By now you must be sick and tired about reading that my bag was lost for 99 days coming home from Antarctica and then miraculously found courtesy of LAN Airlines. You probably also know all about how everyone online and off joined to try and locate my beautiful Indian pashmina.

Enough already. Right?

I feel the same way but something so very lovely has happened that I am compelled to blog about it if only to introduce you to the generosity of an American woman I met online but never face to face. Please bear with me. It's a sweet story.

On April 8, 2013 I received an email message from Facebook that said, Marie Fritz mentioned you in a comment. Marie wrote: 'Check out my latest post — it's yours Evelyn Hannon! Message me so that I can send it to you.'

Of course that's an intriguing message to receive especially from someone you've never met. I immediately checked her post and this is what I found. Marie wrote, 'For you, Evelyn Hannon. I just bought this item from a NOVICA artisan."

And this is what I saw. An absolutely beautifully embroidered shawl. For me. From an absolute stranger.

My first reaction was that my eyes immediately welled with tears. My second was to chastise myself for writing that 'poor me' blog lamenting the loss of my favorite pashmina. It wasn't the end of the world, after all, and now some sweet empathetic woman was trying her best  to make me feel better. I immediately wrote to Marie insisting that though I was pleased that she found the shawl for me, I absolutely had to pay for it myself. She wouldn't hear of it and true to her promise my new pashmina arrived via courier two weeks later. Oh my goodness that shawl was even nicer than I first imagined.

To add to the drama, soon afterwards, my lost suitcase was found with all my belongings in it and everything perfectly intact. My first thought was, 'Oh my G-d. Now I have two beautiful shawls and ... an awful lot more guilt. I immediately messaged Marie to tell her what had transpired. This was her exuberant, generous reply.
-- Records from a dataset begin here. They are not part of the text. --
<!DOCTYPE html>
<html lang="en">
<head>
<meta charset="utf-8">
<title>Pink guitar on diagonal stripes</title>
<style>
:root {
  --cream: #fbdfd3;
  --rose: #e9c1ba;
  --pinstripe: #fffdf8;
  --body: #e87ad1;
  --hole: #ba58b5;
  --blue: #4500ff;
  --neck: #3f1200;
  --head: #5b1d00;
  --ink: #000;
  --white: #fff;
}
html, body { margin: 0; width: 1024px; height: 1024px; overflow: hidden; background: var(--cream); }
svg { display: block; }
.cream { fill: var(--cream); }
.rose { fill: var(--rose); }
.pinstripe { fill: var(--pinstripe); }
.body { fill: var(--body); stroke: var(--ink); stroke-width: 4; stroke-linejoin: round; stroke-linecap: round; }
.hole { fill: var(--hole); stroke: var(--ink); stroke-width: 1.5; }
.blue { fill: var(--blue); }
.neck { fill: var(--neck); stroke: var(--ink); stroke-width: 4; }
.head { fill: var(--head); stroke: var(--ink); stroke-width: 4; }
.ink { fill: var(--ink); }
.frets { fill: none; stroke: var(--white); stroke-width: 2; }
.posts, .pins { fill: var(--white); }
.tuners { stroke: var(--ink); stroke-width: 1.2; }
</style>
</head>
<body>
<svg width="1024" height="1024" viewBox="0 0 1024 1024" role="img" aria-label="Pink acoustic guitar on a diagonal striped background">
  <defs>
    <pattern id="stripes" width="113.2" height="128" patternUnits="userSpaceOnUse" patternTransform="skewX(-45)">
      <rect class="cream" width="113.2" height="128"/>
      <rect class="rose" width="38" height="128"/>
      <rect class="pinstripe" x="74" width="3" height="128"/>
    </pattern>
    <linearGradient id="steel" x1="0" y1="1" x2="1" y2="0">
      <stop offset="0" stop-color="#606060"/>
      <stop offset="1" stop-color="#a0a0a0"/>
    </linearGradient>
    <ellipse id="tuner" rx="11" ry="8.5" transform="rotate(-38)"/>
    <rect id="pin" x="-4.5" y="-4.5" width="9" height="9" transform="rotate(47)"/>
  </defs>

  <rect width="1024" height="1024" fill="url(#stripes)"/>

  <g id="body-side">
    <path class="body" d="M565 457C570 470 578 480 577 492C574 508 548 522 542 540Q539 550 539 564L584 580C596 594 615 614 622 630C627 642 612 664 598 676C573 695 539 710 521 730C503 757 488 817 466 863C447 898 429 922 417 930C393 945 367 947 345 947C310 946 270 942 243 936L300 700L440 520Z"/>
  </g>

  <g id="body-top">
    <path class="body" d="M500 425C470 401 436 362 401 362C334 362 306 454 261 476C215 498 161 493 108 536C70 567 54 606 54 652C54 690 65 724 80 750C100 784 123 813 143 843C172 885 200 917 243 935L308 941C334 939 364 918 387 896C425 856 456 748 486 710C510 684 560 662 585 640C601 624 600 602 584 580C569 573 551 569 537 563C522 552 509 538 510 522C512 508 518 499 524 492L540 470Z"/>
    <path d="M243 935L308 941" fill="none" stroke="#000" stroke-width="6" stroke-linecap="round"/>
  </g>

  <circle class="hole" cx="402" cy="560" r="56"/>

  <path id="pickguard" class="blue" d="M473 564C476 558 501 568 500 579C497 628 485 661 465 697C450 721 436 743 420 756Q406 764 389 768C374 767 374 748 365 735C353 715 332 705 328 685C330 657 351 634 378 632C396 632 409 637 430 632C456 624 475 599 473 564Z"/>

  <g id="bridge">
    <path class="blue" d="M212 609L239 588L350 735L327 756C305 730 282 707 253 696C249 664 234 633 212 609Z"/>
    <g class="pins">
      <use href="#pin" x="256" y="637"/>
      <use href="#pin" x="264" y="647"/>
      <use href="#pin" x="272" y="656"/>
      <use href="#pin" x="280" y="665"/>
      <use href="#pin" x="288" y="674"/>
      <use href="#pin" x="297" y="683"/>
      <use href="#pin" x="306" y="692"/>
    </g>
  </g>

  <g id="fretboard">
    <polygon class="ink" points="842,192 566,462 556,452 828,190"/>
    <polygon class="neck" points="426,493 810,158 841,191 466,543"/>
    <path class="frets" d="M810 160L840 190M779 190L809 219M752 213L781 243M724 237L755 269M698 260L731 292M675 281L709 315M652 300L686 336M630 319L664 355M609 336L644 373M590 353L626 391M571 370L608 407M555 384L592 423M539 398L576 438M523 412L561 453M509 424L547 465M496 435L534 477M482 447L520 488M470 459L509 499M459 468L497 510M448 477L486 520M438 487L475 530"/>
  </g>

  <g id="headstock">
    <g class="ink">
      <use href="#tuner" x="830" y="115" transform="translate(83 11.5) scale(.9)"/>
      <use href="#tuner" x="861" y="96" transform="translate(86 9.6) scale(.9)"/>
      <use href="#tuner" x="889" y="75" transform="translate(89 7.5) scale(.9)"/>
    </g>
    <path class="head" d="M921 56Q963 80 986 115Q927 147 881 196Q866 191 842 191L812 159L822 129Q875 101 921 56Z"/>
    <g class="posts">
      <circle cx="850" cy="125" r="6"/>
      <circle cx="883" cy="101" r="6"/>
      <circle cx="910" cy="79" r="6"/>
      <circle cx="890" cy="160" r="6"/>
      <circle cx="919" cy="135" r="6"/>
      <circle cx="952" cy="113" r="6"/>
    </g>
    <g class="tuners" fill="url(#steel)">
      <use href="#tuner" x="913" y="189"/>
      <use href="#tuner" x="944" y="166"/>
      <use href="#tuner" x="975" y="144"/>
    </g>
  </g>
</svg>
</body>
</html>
'Evelyn— I am OVER-THE-MOON happy for you! It was in my heart that it would be returned to you — and it was! You have made my day! I must come visit Toronto. It has been a long time since I've been there — maybe we can do lunch!'

This Facebook friend was simply just unbelievably thoughtful and caring!

Shortly after, I left for a two week assignment in Russia and I admit I selfishly made little time to think of anything expect 'getting my story.'  That is, until I walked into a gift shop and there hanging on a rack was an elegant, taupe and pink, oh so stylish, 80% wool, silk-fringed, made in Russia, absolutely wonderful woman's shawl. 

'I want that one.' I said to the clerk without hesitation. And she wrapped it and I brought it back to Canada with me.

Marie Fritz doesn't know about her new present bought in Moscow. She'll only find out about it when she reads this bog post.


'Marie, I hope you love your Russian gift. You are a very special woman and I'm extremely proud to call you my 'SHAWL SISTER.'

P.S. Yes, please come to Toronto. Yes, let's do lunch. My treat!